◆ EXERCISE: Each line of the listing that contains the word "canvas" is to be copied.

────────────────

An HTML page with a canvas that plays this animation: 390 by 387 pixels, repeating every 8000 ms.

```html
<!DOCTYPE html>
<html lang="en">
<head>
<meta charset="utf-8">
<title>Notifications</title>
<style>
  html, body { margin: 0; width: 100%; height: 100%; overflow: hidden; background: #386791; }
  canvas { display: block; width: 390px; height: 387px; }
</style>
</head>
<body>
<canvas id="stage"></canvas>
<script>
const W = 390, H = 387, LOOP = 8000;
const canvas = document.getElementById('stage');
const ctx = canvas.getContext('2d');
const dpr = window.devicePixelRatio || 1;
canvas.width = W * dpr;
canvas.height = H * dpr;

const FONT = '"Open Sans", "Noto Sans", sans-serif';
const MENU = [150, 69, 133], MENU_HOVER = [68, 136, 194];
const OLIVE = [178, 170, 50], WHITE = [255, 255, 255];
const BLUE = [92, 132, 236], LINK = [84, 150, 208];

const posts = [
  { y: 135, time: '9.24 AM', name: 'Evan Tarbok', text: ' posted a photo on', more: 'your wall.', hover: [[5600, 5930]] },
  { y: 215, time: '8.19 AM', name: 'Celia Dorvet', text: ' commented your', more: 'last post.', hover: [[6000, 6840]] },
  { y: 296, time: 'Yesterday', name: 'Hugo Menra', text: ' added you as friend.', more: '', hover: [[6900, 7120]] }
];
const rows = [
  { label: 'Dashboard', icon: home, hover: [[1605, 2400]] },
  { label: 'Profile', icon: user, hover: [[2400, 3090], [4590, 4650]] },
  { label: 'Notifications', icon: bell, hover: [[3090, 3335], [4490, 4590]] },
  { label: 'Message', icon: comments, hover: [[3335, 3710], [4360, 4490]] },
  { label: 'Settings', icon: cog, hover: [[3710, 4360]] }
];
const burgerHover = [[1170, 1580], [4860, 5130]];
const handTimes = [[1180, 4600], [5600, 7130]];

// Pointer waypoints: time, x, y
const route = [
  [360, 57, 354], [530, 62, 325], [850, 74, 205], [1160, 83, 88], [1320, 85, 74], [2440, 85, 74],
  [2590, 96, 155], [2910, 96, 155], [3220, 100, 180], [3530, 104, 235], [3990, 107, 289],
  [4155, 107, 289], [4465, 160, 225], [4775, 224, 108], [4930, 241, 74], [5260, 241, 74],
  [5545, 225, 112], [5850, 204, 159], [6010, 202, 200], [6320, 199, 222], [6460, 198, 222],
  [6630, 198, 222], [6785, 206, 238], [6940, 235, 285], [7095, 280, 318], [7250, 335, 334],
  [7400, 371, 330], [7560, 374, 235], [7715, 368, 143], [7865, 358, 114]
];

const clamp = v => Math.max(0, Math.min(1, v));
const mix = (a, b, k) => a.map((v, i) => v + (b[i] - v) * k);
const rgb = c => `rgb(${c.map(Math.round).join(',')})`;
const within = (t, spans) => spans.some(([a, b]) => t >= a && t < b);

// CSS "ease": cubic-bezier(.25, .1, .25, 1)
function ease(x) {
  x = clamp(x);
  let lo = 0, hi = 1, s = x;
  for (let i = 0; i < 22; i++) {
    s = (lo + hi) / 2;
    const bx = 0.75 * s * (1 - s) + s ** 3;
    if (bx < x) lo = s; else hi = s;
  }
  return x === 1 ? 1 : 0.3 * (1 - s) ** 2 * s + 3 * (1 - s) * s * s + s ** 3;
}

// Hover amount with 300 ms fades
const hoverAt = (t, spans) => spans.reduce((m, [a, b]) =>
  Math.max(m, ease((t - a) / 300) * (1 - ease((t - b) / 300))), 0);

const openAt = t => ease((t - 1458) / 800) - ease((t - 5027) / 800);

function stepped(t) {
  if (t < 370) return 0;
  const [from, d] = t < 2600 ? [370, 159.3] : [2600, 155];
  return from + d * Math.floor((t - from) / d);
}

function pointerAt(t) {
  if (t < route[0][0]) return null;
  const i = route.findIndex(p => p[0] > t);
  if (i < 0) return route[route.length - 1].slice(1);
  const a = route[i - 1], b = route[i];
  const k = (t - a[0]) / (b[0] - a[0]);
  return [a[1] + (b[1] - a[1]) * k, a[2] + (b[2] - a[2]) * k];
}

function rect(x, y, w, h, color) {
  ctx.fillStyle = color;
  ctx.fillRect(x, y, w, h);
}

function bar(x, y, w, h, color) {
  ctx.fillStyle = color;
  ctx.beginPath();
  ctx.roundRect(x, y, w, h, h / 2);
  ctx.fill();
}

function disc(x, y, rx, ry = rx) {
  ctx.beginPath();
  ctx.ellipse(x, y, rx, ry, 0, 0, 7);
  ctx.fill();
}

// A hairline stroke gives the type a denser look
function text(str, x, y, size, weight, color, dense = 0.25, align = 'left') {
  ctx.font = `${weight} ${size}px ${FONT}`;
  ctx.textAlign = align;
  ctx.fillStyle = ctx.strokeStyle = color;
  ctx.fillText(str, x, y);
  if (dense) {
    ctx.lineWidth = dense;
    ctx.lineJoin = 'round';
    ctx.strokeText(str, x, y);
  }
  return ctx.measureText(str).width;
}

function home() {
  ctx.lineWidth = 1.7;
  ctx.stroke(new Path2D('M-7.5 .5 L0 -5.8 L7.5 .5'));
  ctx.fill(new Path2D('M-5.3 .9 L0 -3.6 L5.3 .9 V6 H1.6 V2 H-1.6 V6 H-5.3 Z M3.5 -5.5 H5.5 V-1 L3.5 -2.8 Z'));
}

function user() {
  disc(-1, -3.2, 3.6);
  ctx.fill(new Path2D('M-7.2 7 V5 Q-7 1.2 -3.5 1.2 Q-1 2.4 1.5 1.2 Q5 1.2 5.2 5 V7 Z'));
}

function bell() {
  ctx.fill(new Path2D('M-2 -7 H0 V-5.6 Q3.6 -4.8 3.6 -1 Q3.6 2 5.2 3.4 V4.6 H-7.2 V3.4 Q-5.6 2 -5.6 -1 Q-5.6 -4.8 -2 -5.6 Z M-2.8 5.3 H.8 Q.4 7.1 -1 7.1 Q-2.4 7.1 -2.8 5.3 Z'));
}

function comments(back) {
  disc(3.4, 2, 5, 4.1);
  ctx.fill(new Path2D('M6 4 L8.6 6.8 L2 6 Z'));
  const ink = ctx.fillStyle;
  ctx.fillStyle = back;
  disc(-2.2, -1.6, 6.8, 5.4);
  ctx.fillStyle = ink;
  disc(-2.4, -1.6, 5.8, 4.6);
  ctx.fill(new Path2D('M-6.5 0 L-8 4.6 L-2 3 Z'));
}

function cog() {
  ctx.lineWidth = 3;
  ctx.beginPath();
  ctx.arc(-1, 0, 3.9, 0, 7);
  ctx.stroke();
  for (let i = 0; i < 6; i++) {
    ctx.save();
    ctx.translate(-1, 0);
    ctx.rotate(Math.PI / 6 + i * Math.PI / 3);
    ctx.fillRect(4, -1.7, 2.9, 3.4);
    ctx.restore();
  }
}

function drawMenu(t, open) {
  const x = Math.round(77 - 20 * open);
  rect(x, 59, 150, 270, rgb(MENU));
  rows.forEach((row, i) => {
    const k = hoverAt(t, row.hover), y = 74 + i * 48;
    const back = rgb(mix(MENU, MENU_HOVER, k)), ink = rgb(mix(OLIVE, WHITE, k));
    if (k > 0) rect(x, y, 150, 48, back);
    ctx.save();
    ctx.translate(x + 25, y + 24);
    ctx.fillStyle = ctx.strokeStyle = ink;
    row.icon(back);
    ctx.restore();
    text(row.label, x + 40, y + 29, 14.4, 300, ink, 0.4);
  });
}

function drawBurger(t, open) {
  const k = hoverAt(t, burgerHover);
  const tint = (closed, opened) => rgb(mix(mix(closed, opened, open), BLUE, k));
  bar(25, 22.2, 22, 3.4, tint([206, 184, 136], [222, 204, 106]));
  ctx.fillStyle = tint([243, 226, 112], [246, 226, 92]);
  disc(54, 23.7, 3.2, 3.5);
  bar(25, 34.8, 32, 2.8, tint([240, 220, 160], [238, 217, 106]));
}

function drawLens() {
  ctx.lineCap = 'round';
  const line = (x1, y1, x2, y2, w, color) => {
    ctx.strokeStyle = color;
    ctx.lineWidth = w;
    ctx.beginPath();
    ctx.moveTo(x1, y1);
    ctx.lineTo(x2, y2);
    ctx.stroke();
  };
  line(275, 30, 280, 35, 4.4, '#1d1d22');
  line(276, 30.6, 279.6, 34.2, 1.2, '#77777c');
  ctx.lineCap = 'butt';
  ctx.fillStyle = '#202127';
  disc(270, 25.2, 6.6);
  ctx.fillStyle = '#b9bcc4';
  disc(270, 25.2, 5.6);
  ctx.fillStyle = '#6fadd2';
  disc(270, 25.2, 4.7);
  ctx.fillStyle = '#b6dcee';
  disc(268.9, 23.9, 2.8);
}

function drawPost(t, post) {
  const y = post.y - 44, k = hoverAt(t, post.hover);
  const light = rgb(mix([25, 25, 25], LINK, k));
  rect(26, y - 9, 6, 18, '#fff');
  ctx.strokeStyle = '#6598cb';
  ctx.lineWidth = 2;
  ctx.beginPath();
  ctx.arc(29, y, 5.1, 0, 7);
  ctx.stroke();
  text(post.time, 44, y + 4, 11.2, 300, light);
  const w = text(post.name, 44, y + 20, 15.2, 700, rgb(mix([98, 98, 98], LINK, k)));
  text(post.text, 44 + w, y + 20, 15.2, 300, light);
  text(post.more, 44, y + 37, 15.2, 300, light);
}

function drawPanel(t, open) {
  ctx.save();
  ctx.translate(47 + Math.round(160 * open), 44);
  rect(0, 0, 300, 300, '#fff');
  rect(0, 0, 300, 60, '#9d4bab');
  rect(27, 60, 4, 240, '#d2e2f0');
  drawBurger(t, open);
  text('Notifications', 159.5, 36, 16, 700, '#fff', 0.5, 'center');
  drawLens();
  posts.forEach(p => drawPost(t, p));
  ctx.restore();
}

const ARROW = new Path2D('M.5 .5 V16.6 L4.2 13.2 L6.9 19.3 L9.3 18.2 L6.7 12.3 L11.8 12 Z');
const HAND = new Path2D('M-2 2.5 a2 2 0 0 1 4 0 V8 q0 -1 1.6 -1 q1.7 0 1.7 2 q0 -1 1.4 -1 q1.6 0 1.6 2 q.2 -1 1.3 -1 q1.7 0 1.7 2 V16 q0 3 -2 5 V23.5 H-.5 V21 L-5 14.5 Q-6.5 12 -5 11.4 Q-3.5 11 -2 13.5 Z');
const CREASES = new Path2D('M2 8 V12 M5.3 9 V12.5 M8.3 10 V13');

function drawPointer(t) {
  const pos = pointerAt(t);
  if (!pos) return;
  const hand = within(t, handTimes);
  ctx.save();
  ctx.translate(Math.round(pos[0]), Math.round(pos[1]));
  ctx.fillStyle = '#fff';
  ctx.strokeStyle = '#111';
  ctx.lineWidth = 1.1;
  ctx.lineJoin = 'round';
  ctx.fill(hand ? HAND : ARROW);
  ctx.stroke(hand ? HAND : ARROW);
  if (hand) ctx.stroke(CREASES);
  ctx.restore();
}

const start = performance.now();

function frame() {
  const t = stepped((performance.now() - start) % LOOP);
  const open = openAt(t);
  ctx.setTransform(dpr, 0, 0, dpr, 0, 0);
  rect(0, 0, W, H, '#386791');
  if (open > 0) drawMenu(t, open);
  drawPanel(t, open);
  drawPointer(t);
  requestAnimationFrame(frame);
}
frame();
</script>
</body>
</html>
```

────────────────

◆ SOLUTION FOR THIS EXERCISE:
An HTML page with a canvas that plays this animation: 390 by 387 pixels, repeating every 8000 ms.
  canvas { display: block; width: 390px; height: 387px; }
<canvas id="stage"></canvas>
const canvas = document.getElementById('stage');
const ctx = canvas.getContext('2d');
canvas.width = W * dpr;
canvas.height = H * dpr;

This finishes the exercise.